In this series introducing PTC to the world, we have looked at the purpose and the background of PTC. In this post and the next, the goal is to share a bit about how PTC plans to train the pastors and church leaders. This two-part post is meant to cover the information in some detail while limiting the overall length of each post. Part 2 will be posted next week.
First, PTC plans to partner with others who are like-minded in their desire to help individuals understand the gospel and how to share it with others. PTC intends to work with individuals, churches, mission organizations, etc. to develop a pool of people who will help to train others. Of course, this takes money, but not as much as one might think, and that is where PTC hopes to really make a difference. More will be said about this in Part 2.
Secondly, PTC plans to partner with individuals who would like to commit to financially supporting our ministry (again, more details in Part 2). As with any organization we will have expenses and will need to find donors to cover these costs. (At present we are still awaiting our 501(c)3 approval.) While we intend to keep our expenses as low as possible, our goal of training individuals around the world means our costs will continue to grow as our opportunities expand. But again, the costs may not be as much as one would think. How do we plan to minimize costs? Read on.
The majority of the training PTC will provide will be over the web. This effort will require three major aspects – curriculum, equipment, and personnel. The picture of gears represents each of these aspects and the importance of them working correctly together. I will cover curriculum and equipment below with personnel being covered in the next post.
Initially, PTC considered developing the required curriculum, but what is more important is for us to serve as a resource to direct the training and to provide pastors with the ability to interact with a human to ask questions about the material. PTC is already working with a couple of organizations which will serve as the source for most of the curriculum needs we have at this time. This curriculum will be made available for free to the pastors and church leaders in each of the locations PTC serves. Thus, the cost for PTC is nominal compared to the benefit we receive, and more importantly, the benefit provided for others around the world. In addition to the free curriculum, PTC also plans to make a small, theologically-based library available at each location (eight to ten books total, covering theology, church history, an single-volume commentary, etc.). Of course, translation issues will present a problem over time, but thankfully we have yet to encounter any significant issues regarding the need for translation.

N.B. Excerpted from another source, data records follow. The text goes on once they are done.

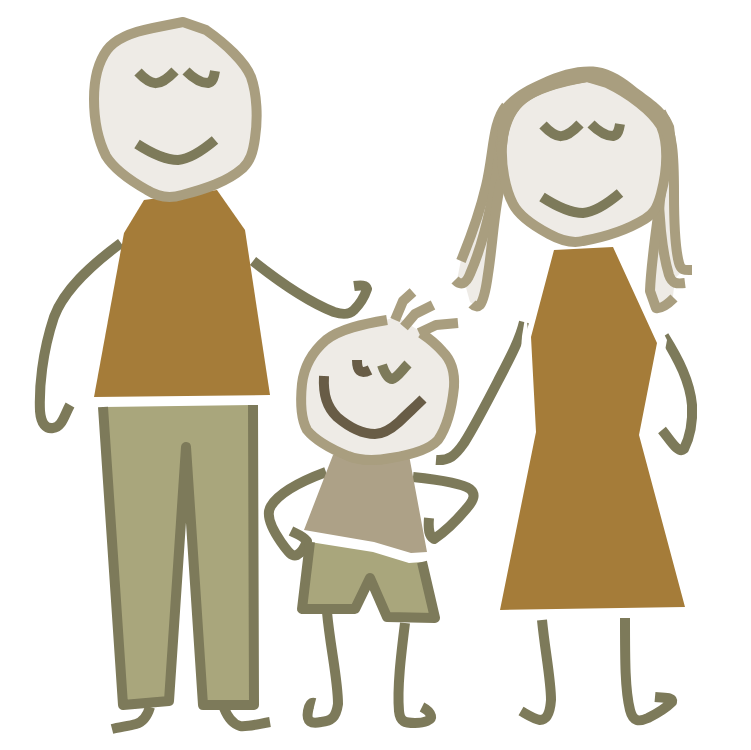
<!DOCTYPE html>
<html lang="en">
<head>
<meta charset="utf-8">
<title>Family of three</title>
<style>
:root {
  --paper: #ffffff;
  --skin: #eeebe6;
  --hair: #a99e7f;
  --limb: #7d7a5a;
  --smile: #685c46;
  --rust: #a57c39;
  --olive: #a9a67c;
  --taupe: #ada186;
}
html, body { margin: 0; background: var(--paper); }
body { width: 751px; height: 750px; overflow: hidden; }
svg { display: block; }
.head { fill: var(--skin); stroke: var(--hair); stroke-width: 10; stroke-linejoin: round; }
.strand { fill: none; stroke: var(--hair); stroke-width: 10; stroke-linejoin: round; }
.hair-gap { fill: var(--skin); }
.hair-cap { fill: var(--hair); }
.limb, .face { fill: none; stroke: var(--limb); stroke-width: 10; stroke-linejoin: round; }
.grin { fill: none; stroke: var(--smile); stroke-width: 10; stroke-linejoin: round; }
.rust { fill: var(--rust); }
.shirt { fill: #ada187; }
.trousers { fill: var(--olive); }
.seam { fill: none; stroke: var(--limb); stroke-width: 10; stroke-linejoin: round; }
</style>
</head>
<body>
<svg width="751" height="750" viewBox="0 0 751 750" role="img" aria-label="Drawing of a father, a child and a mother">
  <defs>
    <g id="calm-face">
      <path class="face" d="M138 72C152 87 160 87 175 71"/>
      <path class="face" d="M186 71C194 79 202 83 208 83C213 82 214 77 215 71"/>
      <path class="face" d="M137 144C154 155 168 160 178 160C190 159 202 151 215 140"/>
    </g>
  </defs>

  <g id="father">
    <path class="limb" d="M121 243C90 266 64 290 54 317C42 353 39 388 40 411C41 424 46 429 53 428C62 427 64 416 70 405"/>
    <path class="limb" d="M253 261C282 284 311 303 334 312C343 315 349 315 354 310C360 304 365 295 367 289C366 285 361 285 354 286"/>
    <path class="limb" d="M150 707C147 717 143 722 136 724C129 726 120 727 112 729"/>
    <path class="limb" d="M224 708C228 718 233 724 240 726C248 727 258 724 270 722"/>
    <polygon class="trousers" points="104,407 253,405 254,705 203,705 186,447 169,701 123,705"/>
    <path class="seam" d="M103 407L123 705L169 701L186 447L203 705H254L253 405"/>
    <polygon class="rust" points="144,200 217,190 245,230 270,395 94,397 124,233"/>
    <path class="head" d="M183 22L206 30C226 44 245 62 251 77C257 94 258 118 255 138C253 153 250 161 243 168C227 182 205 189 182 195C169 199 158 197 147 190C131 181 114 169 106 156C98 140 94 119 94 99C94 78 99 61 107 50C116 38 132 32 153 28Z"/>
    <use href="#calm-face"/>
  </g>

  <g id="mother">
    <path class="limb" d="M524 322C520 339 511 356 498 381C484 408 473 429 464 443C455 456 449 461 436 460"/>
    <path class="limb" d="M664 336C679 360 690 382 692 405C693 424 689 439 684 449C678 454 671 441 662 430"/>
    <polygon points="526,312 530,350 521,350 522,336" fill="var(--paper)"/>
    <polygon points="658,322 667,340 664,356 656,345" fill="var(--paper)"/>
    <path class="limb" d="M542 620C545 651 551 680 551 700C550 714 546 720 540 720C534 719 528 715 521 711"/>
    <path class="limb" d="M625 618C625 661 625 690 630 710C633 722 639 722 648 718C658 713 667 707 672 702C673 697 666 698 655 697"/>
    <polygon class="rust" points="554,250 613,247 657,343 639,435 685,607 500,610 536,432 531,337"/>
    <g id="mother-hair">
      <path class="hair-gap" d="M502 112C494 122 491 160 486 184C480 212 471 238 461 260L457 280L465 284L470 302L479 308C487 291 490 260 499 192Z"/>
      <path class="hair-gap" d="M664 125C671 145 673 171 673 203C674 237 676 255 684 270L675 278L673 296L659 309L650 292L657 215Z"/>
      <path class="strand" d="M506 106C492 123 494 153 486 186C479 216 470 239 461 261"/>
      <path class="strand" d="M506 116C499 140 499 168 491 204C485 233 477 258 470 274C466 284 461 286 455 280"/>
      <path class="strand" d="M502 178C494 207 493 243 488 274C486 289 483 301 480 305C478 307 475 307 472 304"/>
      <path class="strand" d="M661 112C673 133 674 155 674 194C674 229 675 248 679 263C681 271 685 270 692 270"/>
      <path class="strand" d="M659 178C658 214 662 252 669 275C672 284 677 284 685 283"/>
      <path class="strand" d="M661 192C657 226 651 262 650 291L656 308C661 309 667 305 674 298"/>
    </g>
    <path class="head" d="M587 77L607 83C630 94 652 111 661 126C668 142 668 168 661 194C657 209 653 214 645 219C627 230 605 237 583 241C571 244 560 240 549 234C534 226 519 216 513 204C505 189 501 165 502 146C503 124 510 109 523 99C537 88 558 82 587 77Z"/>
    <path class="hair-cap" d="M499 110C507 97 522 87 541 79C560 70 580 65 597 67C612 69 625 78 637 88C652 99 668 109 674 126L677 151L665 143C660 127 645 109 617 92C606 86 598 84 587 82C560 86 539 93 527 102C515 111 509 126 507 145L497 141Z"/>
    <use href="#calm-face" x="405" y="53"/>
  </g>

  <g id="child">
    <path class="limb" d="M327 612C330 646 338 680 338 704C336 718 331 721 321 722C311 724 306 722 308 711C309 705 311 702 315 703"/>
    <path class="limb" d="M405 623C401 655 397 688 399 711C400 722 405 723 415 723C425 723 432 720 431 716C430 712 426 709 422 707"/>
    <path class="limb" d="M326 472C299 482 279 493 271 506C265 515 272 529 281 542C288 552 292 557 297 555C303 552 305 546 307 541C303 536 297 534 291 531"/>
    <path class="limb" d="M413 477C441 480 463 484 470 489C476 494 474 500 467 508C457 520 446 531 434 539C429 536 428 530 429 518"/>
    <polygon class="trousers" points="310,542 373,552 409,563 423,562 435,618 387,617 370,578 355,609 302,609"/>
    <path class="seam" d="M310 542L302 609H355L370 578L387 617L435 618L422 562"/>
    <polygon class="shirt" points="333,455 409,455 427,552 411,553 374,542 304,530"/>
    <path class="hair-gap" d="M385 320L398 317L421 332L440 350L395 360Z"/>
    <path class="head" d="M387 320C363 324 340 329 326 340C312 352 304 367 302 384C300 404 302 421 307 430C315 440 331 449 348 456C361 461 376 461 391 458C410 455 429 450 438 440C447 427 452 407 454 387C455 370 451 360 443 352C437 345 430 339 421 333"/>
    <path class="strand" d="M395 320L403 301L413 292"/>
    <path class="strand" d="M404 327L415 314L433 305"/>
    <path class="strand" d="M419 333L436 325L458 323"/>
    <path class="grin" d="M357 360C357 370 360 375 370 370"/>
    <path class="face" d="M382 365C385 374 389 379 392 379C397 378 402 370 408 364"/>
    <path class="grin" d="M324 376C323 395 327 407 337 417C350 428 364 434 375 434C383 434 390 430 399 422C407 414 415 407 423 399"/>
  </g>
</svg>
</body>
</html>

PTC will incur a moderate expense to allow the various locations to interact with a trainer who is elsewhere. The goal here is for someone who has a relationship with a church, mission, or individual in a certain location to do (or set up) a training opportunity in a particular location. PTC will then coordinate the arrangements to have equipment sent to that location. Ideally, the equipment can be set up while the person or mission team is on location (with instructions left on how to the indigenous leaders can set it up themselves) to allow for future training opportunities online. The equipment will include an internet-ready laptop (like a Chromebook), a printer, a projector (so many pastors can be present simultaneously and see the trainer easily), and some peripherals to make the training experience better (i.e. small speakers so the trainer’s voice can be properly amplified to a room). The equipment (and library, above) is a one-time expense, but is required to make the training possible. Of course, the ability to have internet will be required, but if the technology is available, PTC will work to provide it. That part of the financial aspect and the need for people – as givers and trainers – will be the content of Part 2.